A new coalition of nuclear-activist nations said that moving quickly in Geneva on a treaty to shut down all production of uranium and plutonium for atomic bombs is an "essential step" toward global nuclear disarmament.
U.N. Secretary-General Ban Ki-moon urged world governments on Friday to end the “long inertia” at the Geneva disarmament talks and free up much of the money spent on arms for use alleviating hunger, disease and other ills in impoverished nations.
A new coalition of nuclear-activist nations, meanwhile, said that moving quickly in Geneva on a treaty to shut down all production of uranium and plutonium for atomic bombs is an “essential step” toward global nuclear disarmament.
Negotiations for the long-proposed Fissile Material Cutoff Treaty, currently blocked by Pakistan at the Conference on Disarmament in Geneva, should instead “be pursued with vigor and determination,” said the 10-nation group, led by Japan and Australia and including Germany, Canada and Mexico.
Ban addressed foreign ministers at an unusual high-level meeting that he convened in an effort to build political momentum for action at the Geneva talks, which Japanese Foreign Ministry spokesman Satoru Satoh dubbed “the sleeping conference.”
The UN chief noted that in the past decade world military spending had risen by 50 percent to more than $1.5 trillion. “Imagine what we could do if we devoted these resources to poverty reduction, climate change mitigation, food security, global health and other global development challenges,” he said.
“Disarmament and non-proliferation are essential across the board, not simply for international peace and security.”
The 65-nation, 31-year-old Conference on Disarmament, the world’s only multilateral forum for nuclear arms diplomacy, has not produced anything substantial since the 1996 nuclear test-ban treaty, a pact now on hold because key nations, including the US, have not ratified it.
A fissile-material treaty has been proposed since the 1990s, after decades in which nuclear-weapons powers accumulated hundreds of tons of plutonium and highly enriched uranium sitting today in deployed or disused weapon warheads, in storage, in fuel stores for nuclear-powered Russian icebreakers and US missile submarines, in research reactors, and elsewhere.
Experts believe there’s enough material in the world for 160,000 bombs, increasingly worrying global authorities at a time when international terrorists talk of “going nuclear.”
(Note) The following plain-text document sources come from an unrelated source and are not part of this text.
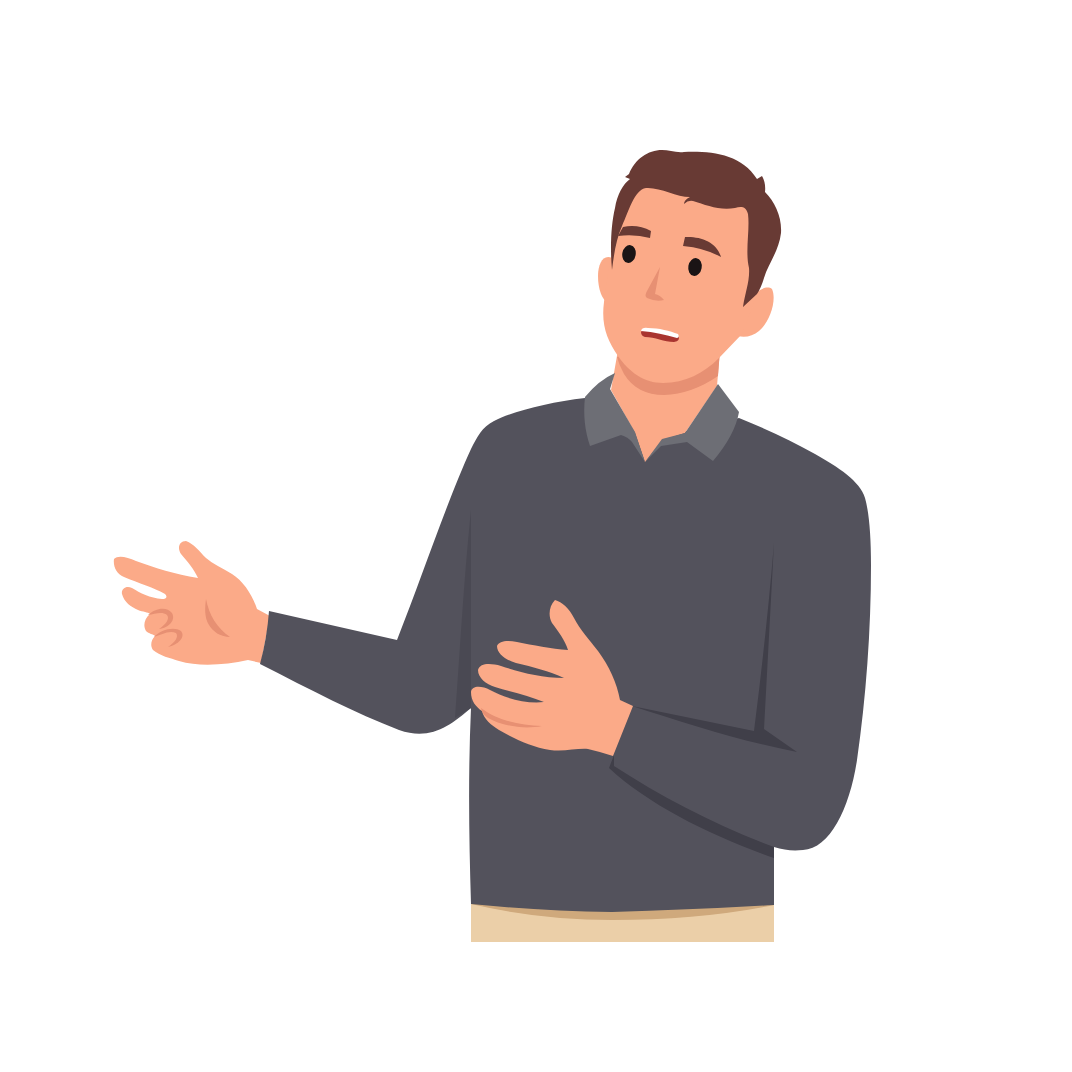
<!DOCTYPE html>
<html lang="en">
<head>
<meta charset="utf-8">
<title>Man explaining with open hands</title>
<style>
:root {
  --paper: #ffffff;
  --skin: #fbaa88;
  --skin-shade: #e79073;
  --hair: #683a34;
  --eye: #1a1415;
  --mouth: #a93530;
  --teeth: #ffffff;
  --sweater: #53525c;
  --sweater-fold: #403f49;
  --sweater-soft: #4a4953;
  --collar: #6d6e75;
  --trousers: #ebcfa8;
  --trousers-shade: #cfa97c;
}
html, body { margin: 0; background: var(--paper); }
body { width: 1072px; height: 1072px; overflow: hidden; }
svg { display: block; width: 1072px; height: 1072px; }
.skin { fill: var(--skin); }
.skin-shade { fill: var(--skin-shade); }
.hair { fill: var(--hair); }
.eye { fill: var(--eye); }
.mouth { fill: var(--mouth); }
.teeth { fill: var(--teeth); }
.sweater { fill: var(--sweater); }
.fold { fill: var(--sweater-fold); }
.soft-fold { fill: var(--sweater-soft); }
.collar { fill: var(--collar); }
.trousers { fill: var(--trousers); }
.trousers-shade { fill: var(--trousers-shade); }
</style>
</head>
<body>
<svg viewBox="0 0 1072 1072" role="img" aria-label="Worried man in a grey sweater gesturing with both hands">
  <g id="trousers">
    <path class="trousers" d="M471 900H774V942H471Z"/>
    <path class="trousers-shade" d="M471 904Q540 920 612 920Q700 920 774 905V895H471Z"/>
  </g>

  <g id="pointing-hand">
    <path class="skin" d="M270 616L257 609C252 594 243 581 232 574C222 568 213 564 206 558C199 551 194 544 186 541C179 541 177 548 181 554C187 561 194 569 198 578C175 574 155 568 136 561C127 557 118 555 114 559C113 566 116 574 124 577C138 583 155 588 165 594C168 597 166 599 162 599C150 598 140 593 132 588C126 585 121 589 122 594C124 602 131 607 138 610C143 612 148 612 150 614C144 619 143 626 146 631C149 634 153 634 155 636C151 640 150 646 153 650C160 656 170 658 179 661C199 667 225 665 248 660L261 663Z"/>
    <path class="skin-shade" d="M206 599C209 615 217 628 230 637C221 637 213 632 209 625C204 617 205 607 206 599Z"/>
    <path class="skin-shade" d="M148 615C155 608 167 606 172 613C176 620 169 628 159 629C166 624 170 619 167 615C162 611 155 614 148 615Z"/>
    <path class="skin-shade" d="M154 637C160 630 174 626 181 631C186 637 178 645 168 647C175 642 179 637 176 633C169 630 161 635 154 637Z"/>
  </g>

  <g id="sweater">
    <path class="sweater" d="M585 398C550 402 514 411 494 421C482 427 477 437 471 449C448 499 423 574 397 640L269 611Q267 638 260 664C311 690 355 713 399 730C430 741 450 726 471 708C468 774 469 840 471 904Q540 911 612 912Q690 910 774 905V847C784 850 792 851 803 850C830 849 850 807 857 760C866 698 871 630 871 565C871 535 869 512 865 498C860 481 838 467 815 454C792 441 766 429 739 418L650 440Z"/>
    <path class="soft-fold" d="M471 510V708L455 718C460 650 464 577 471 510Z"/>
    <path class="fold" d="M774 543L764 729L797 752C740 741 685 723 632 706L754 731C762 668 769 604 774 543Z"/>
    <path class="fold" d="M614 755L609 768C650 806 712 836 774 858V847C715 825 662 797 614 766Z"/>
  </g>

  <g id="neck-and-collar">
    <path class="skin" d="M618 350L611 390L635 433L645 462L663 440L685 433L717 386L720 350Z"/>
    <path class="skin-shade" d="M617 357Q619 365 624 374Q637 395 664 395Q692 394 718 376L720 350L660 340Z"/>
    <path class="collar" d="M615 373Q599 380 585 397C583 415 585 431 590 446L621 435Q628 437 632 442L645 462L635 432L610 389Z"/>
    <path class="collar" d="M718 384L739 412Q735 435 713 461L687 442L661 446L645 462L662 439L685 433Z"/>
  </g>

  <g id="head">
    <path class="skin" d="M612 258C603 254 598 264 598 276C598 289 602 300 608 303Z"/>
    <path class="skin" d="M745 305C754 292 766 284 772 289C777 300 770 322 759 331C753 336 745 338 738 336Z"/>
    <path class="skin" d="M620 215C614 242 607 274 604 302C601 325 607 340 618 356C629 372 644 383 663 383C685 383 704 373 719 358L742 334L757 295L752 205L700 182H640Z"/>
    <path class="hair" d="M612 270C610 248 611 225 615 208C617 195 623 184 630 179L625 177L629 174C635 159 648 150 662 150C669 150 676 153 684 152C712 151 741 154 757 179L762 176Q766 183 765 192C775 202 782 217 781 233C779 251 768 264 764 278Q761 288 757 294L743 307C745 293 750 281 749 268C745 251 750 230 748 214C746 206 741 206 735 208C720 211 706 205 693 201Q688 200 684 204Q684 200 690 197C676 197 660 187 646 188C634 190 629 211 622 226C616 240 614 254 612 270Z"/>
    <g id="eyebrows" class="hair">
      <path d="M623 227Q638 224 651 231L650 238Q635 234 618 236Z"/>
      <path d="M685 237C700 236 717 242 721 257Q705 248 683 246Z"/>
    </g>
    <g id="eyes" class="eye">
      <ellipse cx="629" cy="254" rx="6.7" ry="9" transform="rotate(10 629 254)"/>
      <ellipse cx="695" cy="267" rx="6.7" ry="9" transform="rotate(10 695 267)"/>
    </g>
    <path id="nose" class="skin-shade" d="M660 267L655 294Q660 295 664 300Q656 302 647 298Q644 296 647 291Z"/>
    <g id="mouth">
      <path class="mouth" d="M641 332Q642 329 648 329L678 335Q681 341 674 342C664 342 655 337 645 337Q641 336 641 332Z"/>
      <path class="teeth" d="M641 331Q642 327 648 328C659 328 670 331 678 334Q680 337 677 338C666 335 654 332 641 331Z"/>
    </g>
  </g>

  <g id="front-hand">
    <path class="skin" d="M633 706L620 700C617 683 609 666 598 651C589 639 580 630 574 618C569 608 562 602 555 600C549 606 548 616 552 623C558 631 565 640 568 650C551 649 533 645 517 642C507 640 499 641 497 646C497 654 506 660 516 663C533 667 549 671 564 678C541 678 520 672 501 666C490 663 480 663 478 670C478 678 486 684 495 687C512 692 530 696 544 702C525 704 505 698 490 690C482 686 472 685 471 692C471 701 476 707 482 711C484 719 491 725 499 730C515 739 532 747 550 750C564 752 577 748 588 749Q601 752 613 756Z"/>
    <path class="skin-shade" d="M481 708C498 721 520 725 542 726C522 730 500 725 488 718Q482 714 481 708Z"/>
  </g>
</svg>
</body>
</html>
The US administration under George W. Bush had opposed negotiating a cut-off pact, arguing that it would not be verifiable, since that would require an objectionably intrusive regime.
President Barack Obama reversed that stand after taking office last year, and the Geneva conference finally agreed on an agenda. Pakistan at first allowed the process to move forward, but this year it blocked further work, its privilege under conference rules requiring a consensus of all members.
Archrival India has a larger stock of fissile material than Pakistan does, and a greater capacity to build warheads. The Islamabad government consequently wants a treaty that doesn’t only cut off future production, but reduces current stocks of bomb material.
At the moment, only Pakistan and India and possibly Israel and North Korea produce fissile material for weapons. The US, Russia and other major nuclear powers have declared unilateral moratoriums on production.
As the year dragged on, some in Geneva, including the Americans and French, suggested that a negotiating process might have to be established outside the disarmament conference to work on a fissile material treaty. Anyone rejecting such talks would become more internationally isolated.